| RAW DATA |
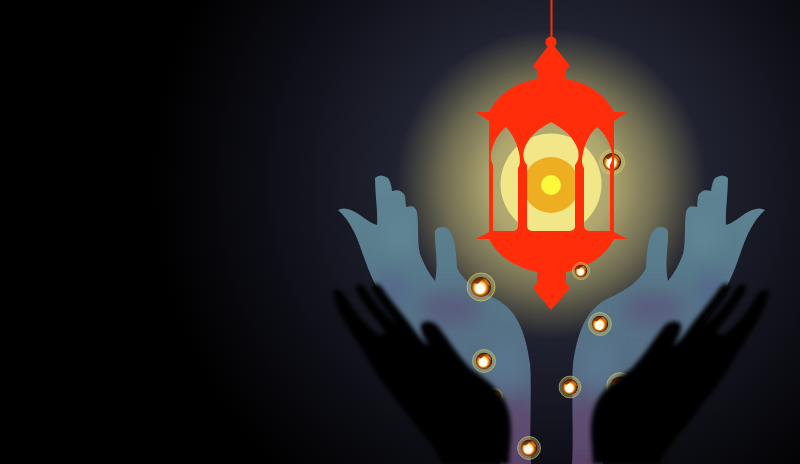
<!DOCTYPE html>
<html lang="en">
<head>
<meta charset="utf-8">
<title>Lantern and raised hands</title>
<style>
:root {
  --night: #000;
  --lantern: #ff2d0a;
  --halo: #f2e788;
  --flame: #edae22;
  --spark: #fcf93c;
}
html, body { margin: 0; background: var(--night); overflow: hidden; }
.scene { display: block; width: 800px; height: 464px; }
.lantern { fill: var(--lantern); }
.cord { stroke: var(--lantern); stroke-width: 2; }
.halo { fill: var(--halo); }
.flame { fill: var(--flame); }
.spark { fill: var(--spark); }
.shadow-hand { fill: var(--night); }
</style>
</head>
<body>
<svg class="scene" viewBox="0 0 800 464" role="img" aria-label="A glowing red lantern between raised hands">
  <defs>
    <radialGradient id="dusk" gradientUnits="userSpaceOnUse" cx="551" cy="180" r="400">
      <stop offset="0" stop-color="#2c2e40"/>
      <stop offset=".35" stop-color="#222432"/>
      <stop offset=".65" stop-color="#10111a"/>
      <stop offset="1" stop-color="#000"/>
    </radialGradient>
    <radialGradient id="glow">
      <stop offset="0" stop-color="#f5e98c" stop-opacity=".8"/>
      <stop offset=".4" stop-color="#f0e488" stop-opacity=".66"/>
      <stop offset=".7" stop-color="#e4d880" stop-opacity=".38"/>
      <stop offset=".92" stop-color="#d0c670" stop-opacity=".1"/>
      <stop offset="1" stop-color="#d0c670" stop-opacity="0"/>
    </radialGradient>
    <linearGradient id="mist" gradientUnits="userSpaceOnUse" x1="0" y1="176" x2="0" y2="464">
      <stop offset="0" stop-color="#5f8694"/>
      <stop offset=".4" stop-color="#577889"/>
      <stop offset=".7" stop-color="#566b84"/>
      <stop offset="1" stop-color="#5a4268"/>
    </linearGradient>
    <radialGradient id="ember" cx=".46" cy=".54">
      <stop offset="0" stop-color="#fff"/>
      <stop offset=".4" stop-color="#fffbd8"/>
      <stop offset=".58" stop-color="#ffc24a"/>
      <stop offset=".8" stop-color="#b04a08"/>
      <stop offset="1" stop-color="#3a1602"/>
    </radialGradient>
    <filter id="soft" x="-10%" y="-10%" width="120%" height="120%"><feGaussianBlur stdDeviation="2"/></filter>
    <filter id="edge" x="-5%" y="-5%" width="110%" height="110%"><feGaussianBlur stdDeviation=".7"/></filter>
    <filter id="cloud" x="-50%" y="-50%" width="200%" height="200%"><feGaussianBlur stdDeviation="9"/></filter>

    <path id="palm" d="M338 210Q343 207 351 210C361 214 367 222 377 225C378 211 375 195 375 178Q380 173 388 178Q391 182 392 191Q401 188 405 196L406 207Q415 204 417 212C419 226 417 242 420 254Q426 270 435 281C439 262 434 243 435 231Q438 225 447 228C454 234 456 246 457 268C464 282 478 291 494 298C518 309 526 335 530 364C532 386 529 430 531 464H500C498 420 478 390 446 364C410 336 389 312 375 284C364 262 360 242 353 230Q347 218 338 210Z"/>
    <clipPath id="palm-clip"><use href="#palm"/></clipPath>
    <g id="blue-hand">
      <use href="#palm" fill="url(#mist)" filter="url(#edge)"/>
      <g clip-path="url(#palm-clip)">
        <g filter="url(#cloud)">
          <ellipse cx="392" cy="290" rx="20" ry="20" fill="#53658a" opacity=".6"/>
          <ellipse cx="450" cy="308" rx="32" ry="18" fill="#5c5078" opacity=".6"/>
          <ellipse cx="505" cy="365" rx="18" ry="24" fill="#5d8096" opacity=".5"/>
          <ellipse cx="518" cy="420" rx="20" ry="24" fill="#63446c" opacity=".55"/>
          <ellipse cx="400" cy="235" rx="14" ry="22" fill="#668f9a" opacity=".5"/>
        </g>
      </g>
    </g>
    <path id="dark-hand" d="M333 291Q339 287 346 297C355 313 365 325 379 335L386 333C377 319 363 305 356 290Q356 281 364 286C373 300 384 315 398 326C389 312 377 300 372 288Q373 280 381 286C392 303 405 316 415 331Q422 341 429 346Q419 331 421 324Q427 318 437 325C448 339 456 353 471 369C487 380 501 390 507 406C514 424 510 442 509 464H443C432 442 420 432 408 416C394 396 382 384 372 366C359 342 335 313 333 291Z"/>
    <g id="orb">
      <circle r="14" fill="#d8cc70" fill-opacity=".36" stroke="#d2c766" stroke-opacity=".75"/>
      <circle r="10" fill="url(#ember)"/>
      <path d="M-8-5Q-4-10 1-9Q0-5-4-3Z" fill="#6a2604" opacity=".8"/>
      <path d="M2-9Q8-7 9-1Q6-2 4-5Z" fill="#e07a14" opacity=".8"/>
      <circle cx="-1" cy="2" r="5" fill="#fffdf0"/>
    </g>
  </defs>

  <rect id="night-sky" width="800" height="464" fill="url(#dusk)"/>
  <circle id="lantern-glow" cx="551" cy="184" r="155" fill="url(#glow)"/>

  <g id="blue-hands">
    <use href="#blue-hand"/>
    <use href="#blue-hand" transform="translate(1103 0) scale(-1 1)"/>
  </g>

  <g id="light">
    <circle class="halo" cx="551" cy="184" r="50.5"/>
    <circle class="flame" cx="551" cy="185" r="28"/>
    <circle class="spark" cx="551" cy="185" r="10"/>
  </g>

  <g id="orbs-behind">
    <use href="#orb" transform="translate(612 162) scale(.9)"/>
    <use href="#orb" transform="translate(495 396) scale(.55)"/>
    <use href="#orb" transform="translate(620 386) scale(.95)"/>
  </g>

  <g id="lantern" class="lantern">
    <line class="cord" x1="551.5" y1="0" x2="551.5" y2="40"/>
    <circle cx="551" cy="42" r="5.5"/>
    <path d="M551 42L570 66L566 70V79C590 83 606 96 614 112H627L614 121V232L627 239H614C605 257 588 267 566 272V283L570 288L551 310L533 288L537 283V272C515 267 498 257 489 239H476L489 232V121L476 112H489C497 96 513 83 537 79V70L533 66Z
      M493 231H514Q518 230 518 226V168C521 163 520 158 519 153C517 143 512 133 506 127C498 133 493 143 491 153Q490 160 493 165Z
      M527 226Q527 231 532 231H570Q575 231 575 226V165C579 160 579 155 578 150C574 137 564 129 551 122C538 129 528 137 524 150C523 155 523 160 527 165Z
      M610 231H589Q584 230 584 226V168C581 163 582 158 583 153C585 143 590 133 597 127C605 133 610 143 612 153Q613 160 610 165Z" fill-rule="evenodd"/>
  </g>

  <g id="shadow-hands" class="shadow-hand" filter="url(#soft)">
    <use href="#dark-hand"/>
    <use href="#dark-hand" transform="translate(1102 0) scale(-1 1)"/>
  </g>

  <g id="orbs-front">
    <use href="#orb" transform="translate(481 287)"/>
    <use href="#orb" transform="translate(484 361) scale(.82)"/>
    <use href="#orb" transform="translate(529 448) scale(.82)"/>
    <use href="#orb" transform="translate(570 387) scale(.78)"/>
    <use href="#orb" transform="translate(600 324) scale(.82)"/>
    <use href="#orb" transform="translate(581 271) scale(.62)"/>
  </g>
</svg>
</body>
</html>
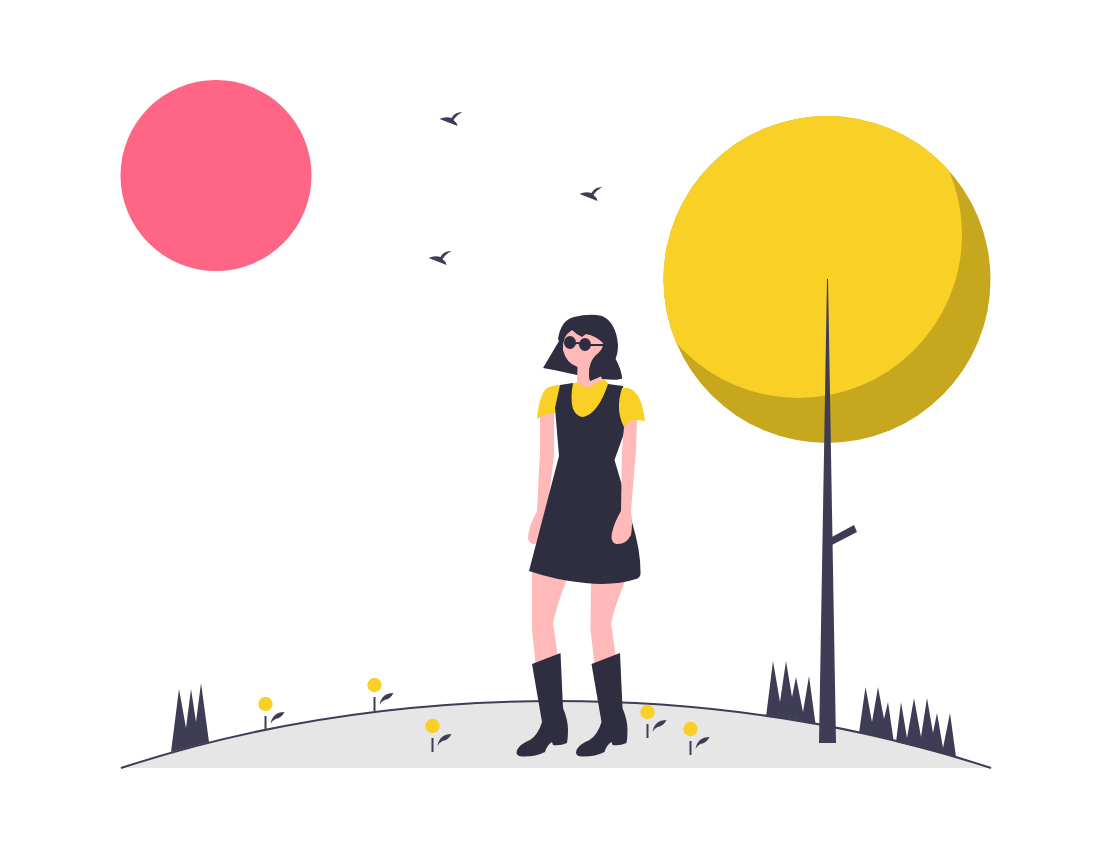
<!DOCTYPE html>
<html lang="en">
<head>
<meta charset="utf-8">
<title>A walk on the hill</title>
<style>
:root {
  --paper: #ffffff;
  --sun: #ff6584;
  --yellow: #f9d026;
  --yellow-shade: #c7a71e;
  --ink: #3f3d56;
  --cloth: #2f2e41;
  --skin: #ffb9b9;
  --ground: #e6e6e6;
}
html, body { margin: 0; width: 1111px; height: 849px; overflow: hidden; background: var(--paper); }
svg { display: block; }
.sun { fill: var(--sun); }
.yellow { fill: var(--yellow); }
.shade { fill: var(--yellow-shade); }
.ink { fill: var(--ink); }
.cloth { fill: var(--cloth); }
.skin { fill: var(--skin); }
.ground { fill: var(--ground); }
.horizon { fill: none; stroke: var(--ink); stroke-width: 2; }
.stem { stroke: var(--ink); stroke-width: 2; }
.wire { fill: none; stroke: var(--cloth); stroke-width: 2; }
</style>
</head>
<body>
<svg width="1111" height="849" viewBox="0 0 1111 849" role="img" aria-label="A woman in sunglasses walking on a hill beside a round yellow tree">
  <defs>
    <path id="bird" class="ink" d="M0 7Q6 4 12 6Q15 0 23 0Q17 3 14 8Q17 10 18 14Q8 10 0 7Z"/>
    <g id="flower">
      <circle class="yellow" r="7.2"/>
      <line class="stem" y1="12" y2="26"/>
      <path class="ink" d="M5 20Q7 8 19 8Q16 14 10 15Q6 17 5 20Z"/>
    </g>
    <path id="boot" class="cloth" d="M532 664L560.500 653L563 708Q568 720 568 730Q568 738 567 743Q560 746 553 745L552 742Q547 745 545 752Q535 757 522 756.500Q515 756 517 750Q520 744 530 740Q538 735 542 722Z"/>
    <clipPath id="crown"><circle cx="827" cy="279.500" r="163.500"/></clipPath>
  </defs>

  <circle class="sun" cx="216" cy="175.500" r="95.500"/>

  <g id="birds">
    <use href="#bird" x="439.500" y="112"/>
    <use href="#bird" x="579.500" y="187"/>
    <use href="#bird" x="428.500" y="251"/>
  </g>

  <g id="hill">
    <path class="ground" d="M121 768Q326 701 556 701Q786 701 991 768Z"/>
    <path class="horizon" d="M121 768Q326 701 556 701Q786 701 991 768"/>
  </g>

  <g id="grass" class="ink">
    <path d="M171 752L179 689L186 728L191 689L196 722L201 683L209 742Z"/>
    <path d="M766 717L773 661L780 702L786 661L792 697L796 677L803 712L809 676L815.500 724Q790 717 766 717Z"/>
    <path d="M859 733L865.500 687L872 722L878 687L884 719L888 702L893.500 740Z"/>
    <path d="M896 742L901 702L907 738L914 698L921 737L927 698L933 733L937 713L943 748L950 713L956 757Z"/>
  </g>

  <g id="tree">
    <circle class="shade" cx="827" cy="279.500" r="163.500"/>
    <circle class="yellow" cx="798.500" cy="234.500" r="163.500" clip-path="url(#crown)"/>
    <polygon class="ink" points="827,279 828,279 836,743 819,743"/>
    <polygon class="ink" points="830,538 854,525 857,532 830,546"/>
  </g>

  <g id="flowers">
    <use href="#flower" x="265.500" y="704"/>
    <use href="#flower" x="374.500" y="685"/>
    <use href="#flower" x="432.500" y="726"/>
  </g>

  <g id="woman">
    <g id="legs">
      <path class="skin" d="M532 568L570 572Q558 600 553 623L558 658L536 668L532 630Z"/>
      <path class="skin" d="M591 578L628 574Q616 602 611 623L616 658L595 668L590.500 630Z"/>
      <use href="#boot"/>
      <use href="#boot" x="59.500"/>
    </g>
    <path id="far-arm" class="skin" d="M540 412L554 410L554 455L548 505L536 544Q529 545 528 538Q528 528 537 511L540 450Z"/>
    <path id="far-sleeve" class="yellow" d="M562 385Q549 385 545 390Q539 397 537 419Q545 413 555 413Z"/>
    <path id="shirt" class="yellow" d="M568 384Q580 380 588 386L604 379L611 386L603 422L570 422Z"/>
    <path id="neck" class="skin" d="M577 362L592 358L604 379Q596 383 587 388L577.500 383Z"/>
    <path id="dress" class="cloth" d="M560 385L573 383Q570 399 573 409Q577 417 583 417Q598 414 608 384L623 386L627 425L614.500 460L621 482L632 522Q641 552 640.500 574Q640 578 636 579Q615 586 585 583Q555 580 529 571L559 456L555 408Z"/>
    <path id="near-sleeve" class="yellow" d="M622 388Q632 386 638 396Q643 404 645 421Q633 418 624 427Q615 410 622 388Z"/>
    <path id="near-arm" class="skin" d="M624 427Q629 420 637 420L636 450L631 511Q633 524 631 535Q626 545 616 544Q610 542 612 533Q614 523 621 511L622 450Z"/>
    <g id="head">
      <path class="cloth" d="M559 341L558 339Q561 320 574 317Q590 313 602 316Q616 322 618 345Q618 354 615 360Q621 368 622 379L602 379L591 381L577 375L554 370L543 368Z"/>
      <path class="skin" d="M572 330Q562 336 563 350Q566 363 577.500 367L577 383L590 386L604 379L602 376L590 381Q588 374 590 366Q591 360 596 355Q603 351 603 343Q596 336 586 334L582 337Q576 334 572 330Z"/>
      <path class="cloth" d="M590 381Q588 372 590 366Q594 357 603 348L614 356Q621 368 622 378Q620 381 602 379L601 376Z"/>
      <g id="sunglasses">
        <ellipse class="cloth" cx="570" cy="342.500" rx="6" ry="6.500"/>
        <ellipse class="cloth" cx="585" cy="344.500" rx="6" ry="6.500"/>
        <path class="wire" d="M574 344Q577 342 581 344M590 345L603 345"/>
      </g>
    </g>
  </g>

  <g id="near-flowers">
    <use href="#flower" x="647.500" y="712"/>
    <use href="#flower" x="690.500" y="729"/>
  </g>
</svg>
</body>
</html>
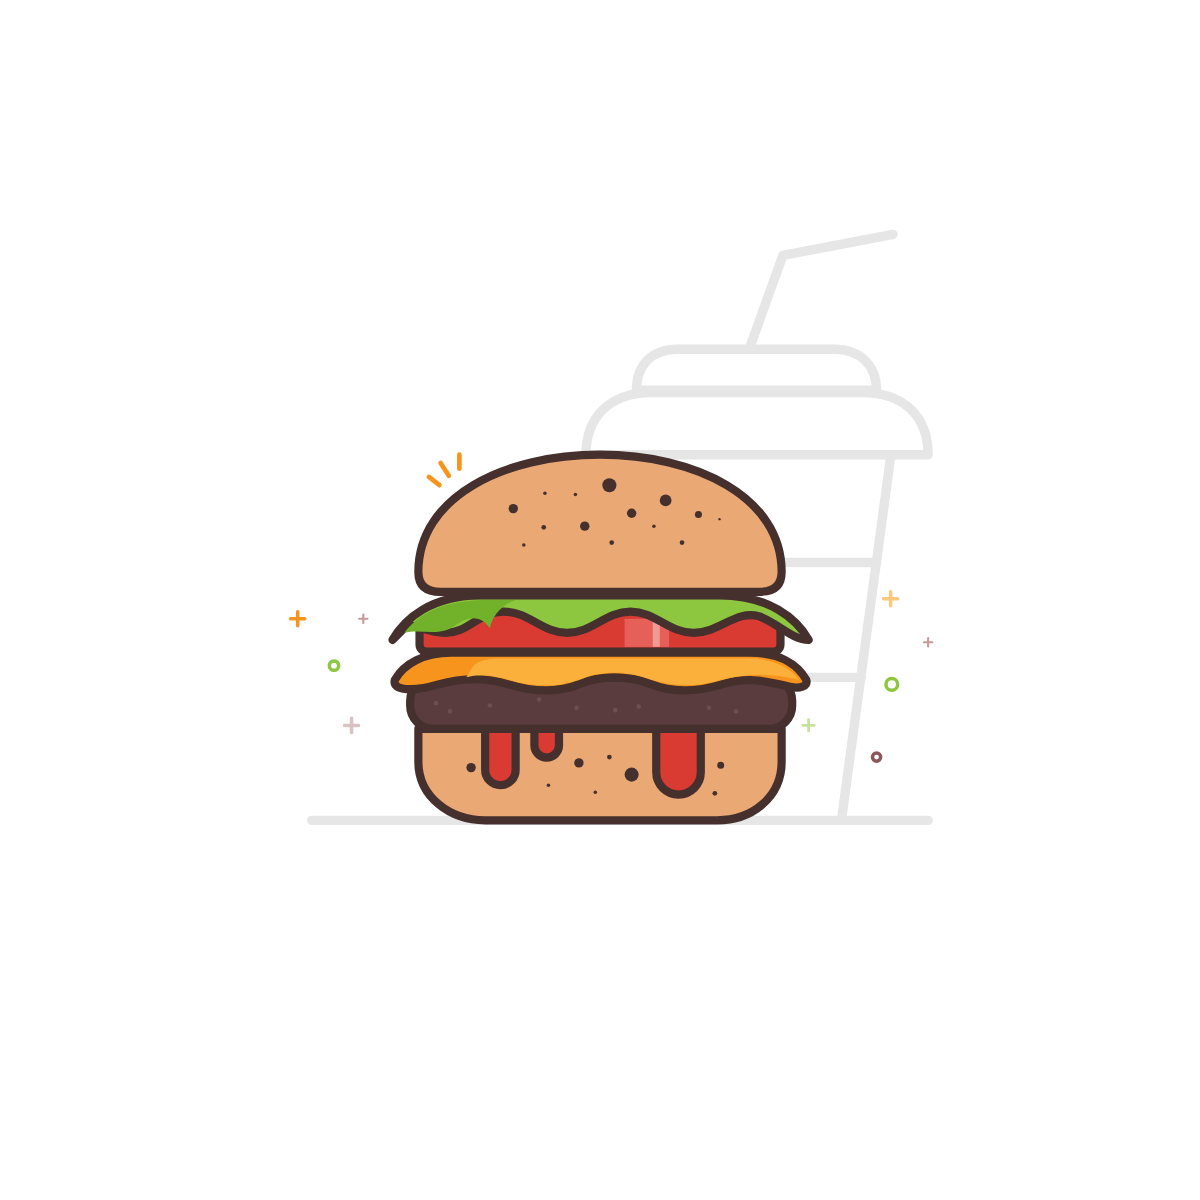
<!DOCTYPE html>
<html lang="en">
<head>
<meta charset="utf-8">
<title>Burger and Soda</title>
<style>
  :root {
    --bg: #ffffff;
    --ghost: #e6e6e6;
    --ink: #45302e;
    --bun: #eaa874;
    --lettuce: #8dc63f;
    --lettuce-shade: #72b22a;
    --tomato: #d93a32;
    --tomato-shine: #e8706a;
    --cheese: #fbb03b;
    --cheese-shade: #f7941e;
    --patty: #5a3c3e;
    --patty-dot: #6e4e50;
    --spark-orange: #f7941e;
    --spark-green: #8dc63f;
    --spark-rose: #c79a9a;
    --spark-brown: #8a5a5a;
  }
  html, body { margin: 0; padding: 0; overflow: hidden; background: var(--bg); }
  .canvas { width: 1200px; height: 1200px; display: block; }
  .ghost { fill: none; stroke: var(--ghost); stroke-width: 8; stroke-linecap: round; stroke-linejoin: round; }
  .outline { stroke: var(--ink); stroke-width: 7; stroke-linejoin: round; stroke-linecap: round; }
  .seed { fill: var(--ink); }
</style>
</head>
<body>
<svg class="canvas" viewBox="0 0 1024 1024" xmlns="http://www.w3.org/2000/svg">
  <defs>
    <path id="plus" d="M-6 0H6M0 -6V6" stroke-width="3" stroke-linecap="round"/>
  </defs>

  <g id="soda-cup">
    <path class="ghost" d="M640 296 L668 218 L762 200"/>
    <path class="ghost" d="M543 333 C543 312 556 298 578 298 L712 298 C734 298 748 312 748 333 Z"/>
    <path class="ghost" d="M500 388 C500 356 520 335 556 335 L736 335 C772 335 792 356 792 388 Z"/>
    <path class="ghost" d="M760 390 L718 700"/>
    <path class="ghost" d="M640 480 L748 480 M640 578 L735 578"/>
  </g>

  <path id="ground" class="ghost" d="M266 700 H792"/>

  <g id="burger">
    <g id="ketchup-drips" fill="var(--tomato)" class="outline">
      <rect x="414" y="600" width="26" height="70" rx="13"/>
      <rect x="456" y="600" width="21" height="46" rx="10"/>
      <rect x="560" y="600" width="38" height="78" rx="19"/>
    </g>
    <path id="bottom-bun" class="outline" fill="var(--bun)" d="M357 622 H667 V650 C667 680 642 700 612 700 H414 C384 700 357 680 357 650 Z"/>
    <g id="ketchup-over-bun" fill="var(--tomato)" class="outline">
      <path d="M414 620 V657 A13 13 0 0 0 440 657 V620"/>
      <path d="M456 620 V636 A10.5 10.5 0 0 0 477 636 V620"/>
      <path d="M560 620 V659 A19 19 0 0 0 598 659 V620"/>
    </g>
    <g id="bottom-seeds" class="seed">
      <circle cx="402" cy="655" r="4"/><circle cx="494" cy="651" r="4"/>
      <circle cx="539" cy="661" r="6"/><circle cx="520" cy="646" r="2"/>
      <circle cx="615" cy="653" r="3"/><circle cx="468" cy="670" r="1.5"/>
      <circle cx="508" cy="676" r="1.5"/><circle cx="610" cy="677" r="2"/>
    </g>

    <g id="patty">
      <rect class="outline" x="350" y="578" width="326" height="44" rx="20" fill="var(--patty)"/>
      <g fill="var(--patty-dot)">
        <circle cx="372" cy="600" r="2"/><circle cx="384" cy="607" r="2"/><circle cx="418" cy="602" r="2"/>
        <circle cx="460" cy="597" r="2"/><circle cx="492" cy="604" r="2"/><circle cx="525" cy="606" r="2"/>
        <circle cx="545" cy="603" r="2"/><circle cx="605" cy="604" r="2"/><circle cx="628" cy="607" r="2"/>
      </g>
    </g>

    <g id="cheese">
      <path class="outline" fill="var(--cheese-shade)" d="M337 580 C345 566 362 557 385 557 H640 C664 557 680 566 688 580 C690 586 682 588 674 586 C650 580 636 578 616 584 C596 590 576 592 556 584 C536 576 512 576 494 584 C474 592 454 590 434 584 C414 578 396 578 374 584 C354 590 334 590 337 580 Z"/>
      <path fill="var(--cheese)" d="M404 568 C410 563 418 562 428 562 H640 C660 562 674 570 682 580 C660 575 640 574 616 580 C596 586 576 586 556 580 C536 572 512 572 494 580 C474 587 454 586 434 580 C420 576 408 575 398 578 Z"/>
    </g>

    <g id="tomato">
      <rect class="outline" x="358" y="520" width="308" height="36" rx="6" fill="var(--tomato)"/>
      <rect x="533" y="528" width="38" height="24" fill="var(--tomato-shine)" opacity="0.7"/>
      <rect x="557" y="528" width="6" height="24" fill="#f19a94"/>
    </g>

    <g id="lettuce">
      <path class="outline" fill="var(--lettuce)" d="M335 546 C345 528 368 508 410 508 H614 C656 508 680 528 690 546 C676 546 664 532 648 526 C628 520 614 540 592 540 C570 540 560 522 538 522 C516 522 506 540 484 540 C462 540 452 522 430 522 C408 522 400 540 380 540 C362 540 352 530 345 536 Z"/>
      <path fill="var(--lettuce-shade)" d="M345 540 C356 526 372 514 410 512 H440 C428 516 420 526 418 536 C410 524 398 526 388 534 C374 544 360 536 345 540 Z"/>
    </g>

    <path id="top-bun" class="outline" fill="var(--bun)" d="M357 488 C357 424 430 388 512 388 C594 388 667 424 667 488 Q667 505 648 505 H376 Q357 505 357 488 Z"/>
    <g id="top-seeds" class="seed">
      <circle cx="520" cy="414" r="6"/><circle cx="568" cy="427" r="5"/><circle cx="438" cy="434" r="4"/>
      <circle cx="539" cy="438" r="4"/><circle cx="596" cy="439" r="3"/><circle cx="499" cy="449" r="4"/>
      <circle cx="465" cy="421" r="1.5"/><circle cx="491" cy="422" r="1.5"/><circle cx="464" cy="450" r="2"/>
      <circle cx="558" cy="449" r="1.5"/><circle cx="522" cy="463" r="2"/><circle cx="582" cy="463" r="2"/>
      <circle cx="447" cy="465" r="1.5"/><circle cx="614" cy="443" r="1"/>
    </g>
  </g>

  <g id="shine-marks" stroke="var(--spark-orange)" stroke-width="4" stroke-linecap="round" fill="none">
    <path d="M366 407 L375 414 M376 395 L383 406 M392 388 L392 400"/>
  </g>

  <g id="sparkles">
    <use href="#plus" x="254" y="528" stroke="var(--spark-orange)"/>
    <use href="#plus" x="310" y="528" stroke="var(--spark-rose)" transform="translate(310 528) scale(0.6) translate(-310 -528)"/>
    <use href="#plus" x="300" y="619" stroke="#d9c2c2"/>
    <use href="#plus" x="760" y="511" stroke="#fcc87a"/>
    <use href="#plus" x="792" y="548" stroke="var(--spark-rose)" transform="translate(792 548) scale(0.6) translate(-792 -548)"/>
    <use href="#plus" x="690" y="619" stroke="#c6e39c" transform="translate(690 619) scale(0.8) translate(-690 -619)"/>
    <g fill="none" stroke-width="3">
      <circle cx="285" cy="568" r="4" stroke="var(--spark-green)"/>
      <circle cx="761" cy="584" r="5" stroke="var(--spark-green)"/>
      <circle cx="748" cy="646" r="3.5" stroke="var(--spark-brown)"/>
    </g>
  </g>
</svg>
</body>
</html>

| EXERCISE PROMPT |
What is the number of lines in the listing above that hold "ghost"? Respond with that number and nothing else.

| ANSWER BOX |
8